A history of previous difficult tracheal intubation offers clinically suggestive evidence that difficulty may recur and it is the single most important predictor of subsequent difficult laryngoscopy.2,3 The patient, even if aware of previous difficulty, may not be able to communicate this or to recall specific details. Systems to transmit airway information that have been tried include verbal or written reports given to the patient, notes entered in the medical chart, communication with the patient’s surgeon and the primary care physician, and notification bracelets.2 Enrollment in the Medic Alert Emergency Identification Program4 or registration in a local or national database for patients with difficult airways are additional approaches for dissemination of critical information.5

This information may not be available outside of the institution in which it was generated, and bracelets, although pointing to difficult tracheal intubation, cannot transmit the details of airway management. We propose an alternative solution.

Our criteria are that the information should be accessible from the patient at all times, that it contains the details of airway management important to subsequent providers, and that it not be dependent on a particular technology. To this end, we have created a wallet-sized card with checkboxes to detail airway management, which is then laminated to provide longevity. The front and back of the card are illustrated in Figure 1. The card was created in PowerPoint 2008 for Mac, version 12.1.1, Microsoft Corp., Seattle, WA.

Figure 1.
Figure 1.:
The front side shows patient’s last name, first name, and date of birth, the hospital address, and the institutional logo. The backside is divided into three sections that contain specific details of the airway difficulty and its management (only devices used in our institution are listed) plus the anesthesia provider’s name, the institutional provider number, and a 24-h contact number for inquiries.

Once completed, the card is laminated with a pouch laminator (GBC Heatseal™ H110, ACCO brands, Lincolnshire, IL) for protection. The card is given to the patient or next of kin before discharge from the postanesthesia care unit. At the same time, the patient is formally notified about the difficulty with airway management and instructed to carry the card at all times, e.g., in the wallet. The patients are also specifically instructed to show the card to subsequent anesthesia providers.

These cards can be created locally with several different software applications and printing costs are minimal. Laminating devices are inexpensive and we deployed this system at three different sites for less than $400. Until the availability of electronic national health records or “smart” cards with magnetically stored information, the system we describe provides a simple and easily implemented way to transmit vital airway management data between providers.

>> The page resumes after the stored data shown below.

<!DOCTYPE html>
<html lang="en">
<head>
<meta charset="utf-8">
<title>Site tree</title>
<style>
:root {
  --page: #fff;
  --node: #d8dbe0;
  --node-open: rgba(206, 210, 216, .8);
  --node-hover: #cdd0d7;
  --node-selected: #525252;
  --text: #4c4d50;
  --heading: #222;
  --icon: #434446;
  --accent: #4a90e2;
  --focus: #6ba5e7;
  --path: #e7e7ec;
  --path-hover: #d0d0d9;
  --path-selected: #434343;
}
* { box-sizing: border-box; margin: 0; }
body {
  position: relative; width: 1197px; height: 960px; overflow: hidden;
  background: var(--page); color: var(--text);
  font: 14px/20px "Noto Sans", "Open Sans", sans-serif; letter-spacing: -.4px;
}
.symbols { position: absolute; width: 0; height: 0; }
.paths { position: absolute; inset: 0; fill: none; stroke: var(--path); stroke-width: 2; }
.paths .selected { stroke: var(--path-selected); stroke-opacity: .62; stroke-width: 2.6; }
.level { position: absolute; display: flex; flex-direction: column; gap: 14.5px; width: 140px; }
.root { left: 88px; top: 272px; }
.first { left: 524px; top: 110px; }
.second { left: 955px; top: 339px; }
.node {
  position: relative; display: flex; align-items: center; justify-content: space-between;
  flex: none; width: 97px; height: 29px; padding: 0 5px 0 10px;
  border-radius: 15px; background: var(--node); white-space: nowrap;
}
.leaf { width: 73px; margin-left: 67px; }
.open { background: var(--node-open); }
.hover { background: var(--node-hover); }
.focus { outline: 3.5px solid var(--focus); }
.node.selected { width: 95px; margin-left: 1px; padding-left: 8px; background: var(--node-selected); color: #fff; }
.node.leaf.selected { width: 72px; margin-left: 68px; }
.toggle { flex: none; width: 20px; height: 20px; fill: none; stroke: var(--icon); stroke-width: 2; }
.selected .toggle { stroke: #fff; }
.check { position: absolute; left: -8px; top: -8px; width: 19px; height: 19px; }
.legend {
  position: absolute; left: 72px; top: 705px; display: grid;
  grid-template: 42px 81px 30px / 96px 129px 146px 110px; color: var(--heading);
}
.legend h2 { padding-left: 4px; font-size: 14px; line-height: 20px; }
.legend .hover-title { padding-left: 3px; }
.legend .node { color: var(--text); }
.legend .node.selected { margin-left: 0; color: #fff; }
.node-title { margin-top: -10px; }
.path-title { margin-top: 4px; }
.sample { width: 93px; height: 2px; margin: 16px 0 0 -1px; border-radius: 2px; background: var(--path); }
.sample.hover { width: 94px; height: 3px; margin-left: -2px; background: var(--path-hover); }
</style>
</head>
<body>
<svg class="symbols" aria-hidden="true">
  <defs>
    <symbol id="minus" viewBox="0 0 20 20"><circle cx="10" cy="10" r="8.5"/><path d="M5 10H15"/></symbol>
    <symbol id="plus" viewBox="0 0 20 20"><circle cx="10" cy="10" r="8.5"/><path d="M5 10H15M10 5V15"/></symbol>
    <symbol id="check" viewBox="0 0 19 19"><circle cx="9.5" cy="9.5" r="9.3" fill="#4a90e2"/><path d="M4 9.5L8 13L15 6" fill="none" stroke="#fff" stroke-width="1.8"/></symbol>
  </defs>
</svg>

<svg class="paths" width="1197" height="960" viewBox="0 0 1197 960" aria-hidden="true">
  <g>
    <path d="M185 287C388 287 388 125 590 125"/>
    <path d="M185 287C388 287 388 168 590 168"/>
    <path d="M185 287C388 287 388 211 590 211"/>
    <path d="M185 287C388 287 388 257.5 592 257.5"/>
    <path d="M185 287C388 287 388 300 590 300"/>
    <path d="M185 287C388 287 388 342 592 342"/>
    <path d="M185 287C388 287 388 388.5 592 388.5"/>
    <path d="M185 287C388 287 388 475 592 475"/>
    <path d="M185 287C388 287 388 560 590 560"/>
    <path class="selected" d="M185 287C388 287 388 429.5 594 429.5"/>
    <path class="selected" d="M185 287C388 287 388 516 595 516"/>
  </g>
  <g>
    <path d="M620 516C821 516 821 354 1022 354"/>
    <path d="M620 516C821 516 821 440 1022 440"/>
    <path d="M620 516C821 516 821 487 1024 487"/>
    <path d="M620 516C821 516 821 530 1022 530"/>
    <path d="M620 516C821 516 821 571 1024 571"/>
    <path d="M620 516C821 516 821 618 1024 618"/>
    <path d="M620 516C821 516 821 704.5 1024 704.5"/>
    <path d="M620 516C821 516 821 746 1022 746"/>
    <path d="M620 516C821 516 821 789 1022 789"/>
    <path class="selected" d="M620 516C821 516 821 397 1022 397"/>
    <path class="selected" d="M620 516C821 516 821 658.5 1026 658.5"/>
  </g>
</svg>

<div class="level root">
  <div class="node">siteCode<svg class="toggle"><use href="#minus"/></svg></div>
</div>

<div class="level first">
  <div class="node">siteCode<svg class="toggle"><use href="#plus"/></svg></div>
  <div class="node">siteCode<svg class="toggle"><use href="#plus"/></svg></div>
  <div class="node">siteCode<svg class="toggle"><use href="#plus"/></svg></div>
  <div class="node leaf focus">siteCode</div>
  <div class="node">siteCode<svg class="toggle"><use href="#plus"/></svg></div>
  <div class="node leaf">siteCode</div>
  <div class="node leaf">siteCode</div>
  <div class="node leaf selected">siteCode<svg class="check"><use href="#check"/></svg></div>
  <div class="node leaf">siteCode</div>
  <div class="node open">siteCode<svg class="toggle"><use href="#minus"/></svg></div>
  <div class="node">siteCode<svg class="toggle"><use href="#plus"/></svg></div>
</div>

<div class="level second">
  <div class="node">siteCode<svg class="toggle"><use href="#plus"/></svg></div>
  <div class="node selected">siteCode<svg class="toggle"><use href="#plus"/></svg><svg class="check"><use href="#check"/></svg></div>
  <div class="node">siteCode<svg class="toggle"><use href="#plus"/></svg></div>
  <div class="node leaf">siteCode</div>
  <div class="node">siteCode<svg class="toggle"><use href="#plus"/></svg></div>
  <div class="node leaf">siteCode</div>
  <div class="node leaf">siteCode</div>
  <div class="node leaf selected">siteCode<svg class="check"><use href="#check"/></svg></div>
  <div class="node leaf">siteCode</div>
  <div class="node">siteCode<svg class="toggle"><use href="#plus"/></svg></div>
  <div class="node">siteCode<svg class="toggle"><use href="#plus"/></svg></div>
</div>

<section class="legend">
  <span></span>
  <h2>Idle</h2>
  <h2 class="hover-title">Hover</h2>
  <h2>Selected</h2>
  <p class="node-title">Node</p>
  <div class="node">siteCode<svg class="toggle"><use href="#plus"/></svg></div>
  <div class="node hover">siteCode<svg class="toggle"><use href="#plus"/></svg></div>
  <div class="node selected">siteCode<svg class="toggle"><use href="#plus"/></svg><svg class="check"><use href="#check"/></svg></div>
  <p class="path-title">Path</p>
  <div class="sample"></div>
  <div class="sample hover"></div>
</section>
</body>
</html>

Joerg C. Schaeuble, MD

James E. Caldwell, MB ChB

Department of Anesthesia and Perioperative Care

University of California, San Francisco

San Francisco, California

[email protected]

REFERENCES

1. Miller C. Management of the difficult intubation in closed malpractice claims. ASA Newsl 2000;64(6):13–16, 19
2. Practice guidelines for management of the difficult airway. An updated report by the American Society of Anesthesiologists Task Force on Management of the Difficult Airway. Anesthesiology 2003;98:1269–77
3. El-Ganzouri A, McCarthy R, Tuman K, Tanck E, Ivankovich A. Preoperative airway assessment: predictive value of a multivariate risk index. Anesth Analg 1996;82:1197–204
4. Atkins R. Simple method of tracking patients with difficult or failed trachea intubation. Anesthesiology 1995;83:1373–5
5. Mellado P, Thunedborg L, Swiatek F, Kristensen M. Anaesthesiological airway management in Denmark: assessment, equipment and documentation. Acta Anaesthesiol Scand 2004;48:350–4
© 2009 International Anesthesia Research Society